**GIVEN RECORDS**

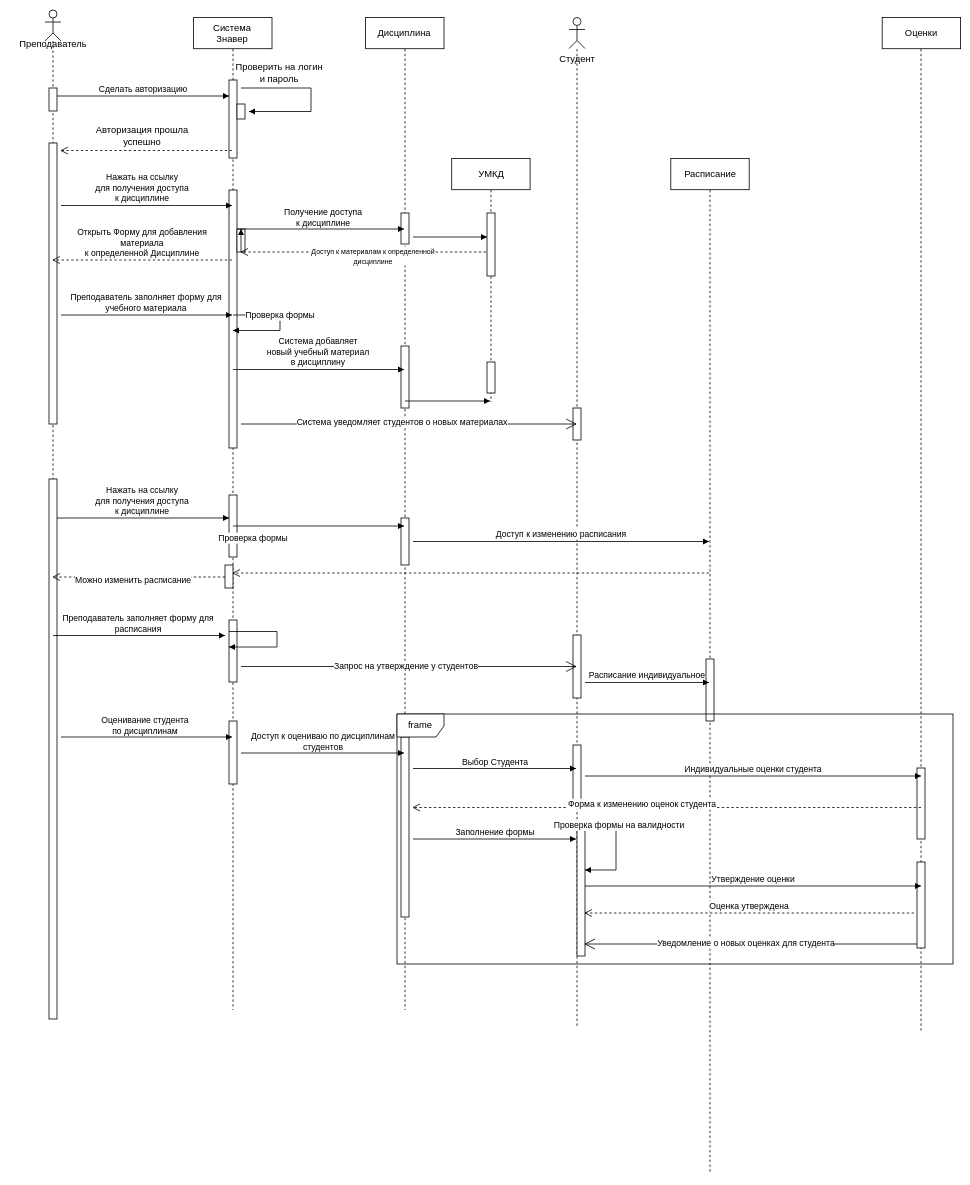
<!DOCTYPE html>
<html lang="ru">
<head>
<meta charset="utf-8">
<title>Диаграмма последовательности</title>
<style>
:root { --ink: #000; --paper: #fff; }
* { box-sizing: border-box; }
html, body { margin: 0; background: var(--paper); }
.diagram {
  position: relative; width: 970px; height: 1185px; overflow: hidden;
  background: var(--paper); color: var(--ink);
  font: 8.6px/10.5px "Liberation Sans", Arial, sans-serif;
}
.connections { position: absolute; left: 0; top: 0; display: block; }
.connections g { fill: none; stroke: var(--ink); stroke-width: 0.8; }
.connections .lifelines { stroke-dasharray: 2.4 2.4; }
.connections .boxes, .connections .activations { fill: var(--paper); }
.connections .calls path { marker-end: url(#solid); }
.connections .notices path { marker-end: url(#wide); }
.connections .replies { stroke-dasharray: 2.4 2.4; }
.connections .replies path { marker-end: url(#open); }
.participant {
  position: absolute; width: 78px; height: 32px;
  display: flex; align-items: center; justify-content: center;
  font-size: 9.4px; line-height: 11.5px; text-align: center;
}
.label {
  position: absolute; transform: translate(-50%, -50%);
  white-space: nowrap; text-align: center; background: var(--paper);
}
.large { font-size: 9.4px; line-height: 11.5px; }
.small { font-size: 7px; line-height: 9.5px; }
.clear { background: none; }
</style>
</head>
<body>
<main class="diagram">
  <svg class="connections" width="970" height="1185" viewBox="0 0 970 1185" aria-hidden="true">
    <defs>
      <marker id="solid" markerUnits="userSpaceOnUse" markerWidth="8" markerHeight="8" refX="6" refY="4" orient="auto">
        <path d="M0 1L6 4L0 7Z" fill="#000"/>
      </marker>
      <marker id="open" markerUnits="userSpaceOnUse" markerWidth="9" markerHeight="10" refX="7" refY="5" orient="auto">
        <path d="M0 1.5L7 5L0 8.5" fill="none" stroke="#000" stroke-width="0.8" stroke-dasharray="none"/>
      </marker>
      <marker id="wide" markerUnits="userSpaceOnUse" markerWidth="12" markerHeight="12" refX="10" refY="6" orient="auto">
        <path d="M0 1L10 6L0 11" fill="none" stroke="#000" stroke-width="0.8"/>
      </marker>
      <g id="actor">
        <circle cx="0" cy="4" r="4"/>
        <path d="M0 8V23M-8 12H8M0 23L-8 31M0 23L8 31"/>
      </g>
      <rect id="box" width="78.4" height="31.3"/>
    </defs>

    <g class="lifelines">
      <path d="M53 41V1018"/>
      <path d="M233 49V1010"/>
      <path d="M405 49V1010"/>
      <path d="M491 190V402"/>
      <path d="M577 49V1027"/>
      <path d="M710 190V1174"/>
      <path d="M921 49V1033"/>
    </g>

    <g class="actors">
      <use href="#actor" x="53" y="10"/>
      <use href="#actor" x="577" y="17.5"/>
    </g>

    <g class="boxes">
      <use href="#box" x="193.6" y="17.4"/>
      <use href="#box" x="365.6" y="17.4"/>
      <use href="#box" x="882.2" y="17.4"/>
      <use href="#box" x="451.7" y="158.4"/>
      <use href="#box" x="670.8" y="158.4"/>
    </g>

    <g class="activations">
      <rect x="49" y="88" width="8" height="23"/>
      <rect x="49" y="143" width="8" height="281"/>
      <rect x="49" y="479" width="8" height="540"/>
      <rect x="229" y="80" width="8" height="78"/>
      <rect x="237" y="104" width="8" height="15"/>
      <rect x="229" y="190" width="8" height="258"/>
      <rect x="237" y="229" width="8" height="23"/>
      <rect x="229" y="495" width="8" height="62"/>
      <rect x="225" y="565" width="8" height="23"/>
      <rect x="229" y="620" width="8" height="62"/>
      <rect x="229" y="721" width="8" height="63"/>
      <rect x="401" y="213" width="8" height="31"/>
      <rect x="401" y="346" width="8" height="62"/>
      <rect x="401" y="518" width="8" height="47"/>
      <rect x="401" y="737" width="8" height="180"/>
      <rect x="487" y="213" width="8" height="63"/>
      <rect x="487" y="362" width="8" height="31"/>
      <rect x="573" y="408" width="8" height="32"/>
      <rect x="573" y="635" width="8" height="63"/>
      <rect x="573" y="745" width="8" height="63"/>
      <rect x="577" y="823" width="8" height="133"/>
      <rect x="706" y="659" width="8" height="62"/>
      <rect x="917" y="768" width="8" height="71"/>
      <rect x="917" y="862" width="8" height="86"/>
    </g>

    <g class="frame">
      <rect x="397" y="714" width="556" height="250"/>
      <path d="M397 714H444V726L436 737H397Z" fill="#fff"/>
    </g>

    <g class="calls">
      <path d="M57 96H229"/>
      <path d="M241 88H311V111.5H249"/>
      <path d="M61 205.5H232"/>
      <path d="M237 229H404"/>
      <path d="M241 252V229"/>
      <path d="M413 237H487"/>
      <path d="M61 315H232"/>
      <path d="M233 315H280V330.5H233"/>
      <path d="M233 369.5H404"/>
      <path d="M405 401H490"/>
      <path d="M57 518H229"/>
      <path d="M233 526H404"/>
      <path d="M413 541.5H709"/>
      <path d="M53 635.5H225"/>
      <path d="M229 631.5H277V647H229"/>
      <path d="M585 682.5H709"/>
      <path d="M61 737H232"/>
      <path d="M241 753H404"/>
      <path d="M413 768.5H576"/>
      <path d="M585 776H921"/>
      <path d="M413 839H576"/>
      <path d="M616 825V870H585"/>
      <path d="M585 886H921"/>
    </g>

    <g class="notices">
      <path d="M241 424H576"/>
      <path d="M241 666.5H576"/>
      <path d="M917 944H585"/>
    </g>

    <g class="replies">
      <path d="M232 150.5H61"/>
      <path d="M232 260H53"/>
      <path d="M486 252H241"/>
      <path d="M225 577H53"/>
      <path d="M709 573H233"/>
      <path d="M921 807.5H413"/>
      <path d="M914 913H585"/>
    </g>
  </svg>

  <div class="label large clear" style="left:53px;top:44px">Преподаватель</div>
  <div class="label large clear" style="left:577px;top:59px">Студент</div>
  <div class="participant" style="left:193px;top:17px">Система<br>Знавер</div>
  <div class="participant" style="left:365px;top:17px">Дисциплина</div>
  <div class="participant" style="left:882px;top:17px">Оценки</div>
  <div class="participant" style="left:452px;top:158px">УМКД</div>
  <div class="participant" style="left:671px;top:158px">Расписание</div>
  <div class="label large clear" style="left:420px;top:725px">frame</div>

  <div class="label large clear" style="left:279px;top:72px">Проверить на логин<br>и пароль</div>
  <div class="label clear" style="left:143px;top:89px">Сделать авторизацию</div>
  <div class="label large clear" style="left:142px;top:135px">Авторизация прошла<br>успешно</div>

  <div class="label clear" style="left:142px;top:188px">Нажать на ссылку<br>для получения доступа<br>к дисциплине</div>
  <div class="label clear" style="left:323px;top:217px">Получение доступа<br>к дисциплине</div>
  <div class="label clear" style="left:142px;top:243px">Открыть Форму для добавления<br>материала<br>к определенной Дисциплине</div>
  <div class="label small" style="left:373px;top:256px">Доступ к материалам к определенной<br>дисциплине</div>
  <div class="label clear" style="left:146px;top:302px">Преподаватель заполняет форму для<br>учебного материала</div>
  <div class="label" style="left:280px;top:315px">Проверка формы</div>
  <div class="label clear" style="left:318px;top:352px">Система добавляет<br>новый учебный материал<br>в дисциплину</div>
  <div class="label" style="left:402px;top:422px">Система уведомляет студентов о новых материалах</div>

  <div class="label clear" style="left:142px;top:501px">Нажать на ссылку<br>для получения доступа<br>к дисциплине</div>
  <div class="label" style="left:253px;top:538px">Проверка формы</div>
  <div class="label" style="left:561px;top:534px">Доступ к изменению расписания</div>
  <div class="label" style="left:133px;top:580px">Можно изменить расписание</div>
  <div class="label clear" style="left:138px;top:623px">Преподаватель заполняет форму для<br>расписания</div>
  <div class="label" style="left:406px;top:666px">Запрос на утверждение у студентов</div>
  <div class="label clear" style="left:647px;top:675px">Расписание индивидуальное</div>

  <div class="label clear" style="left:145px;top:725px">Оценивание студента<br>по дисциплинам</div>
  <div class="label clear" style="left:323px;top:741px">Доступ к оцениваю по дисциплинам<br>студентов</div>
  <div class="label clear" style="left:495px;top:762px">Выбор Студента</div>
  <div class="label" style="left:753px;top:769px">Индивидуальные оценки студента</div>
  <div class="label" style="left:642px;top:804px">Форма к изменению оценок студента</div>
  <div class="label" style="left:619px;top:825px">Проверка формы на валидности</div>
  <div class="label clear" style="left:495px;top:832px">Заполнение формы</div>
  <div class="label" style="left:753px;top:879px">Утверждение оценки</div>
  <div class="label" style="left:749px;top:906px">Оценка утверждена</div>
  <div class="label" style="left:746px;top:943px">Уведомление о новых оценках для студента</div>
</main>
</body>
</html>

**WORK REQUIRED**
Go through the entries and report every line with the string "студентов".

**RESPONSE BOX**
  <div class="label" style="left:402px;top:422px">Система уведомляет студентов о новых материалах</div>
  <div class="label" style="left:406px;top:666px">Запрос на утверждение у студентов</div>
  <div class="label clear" style="left:323px;top:741px">Доступ к оцениваю по дисциплинам<br>студентов</div>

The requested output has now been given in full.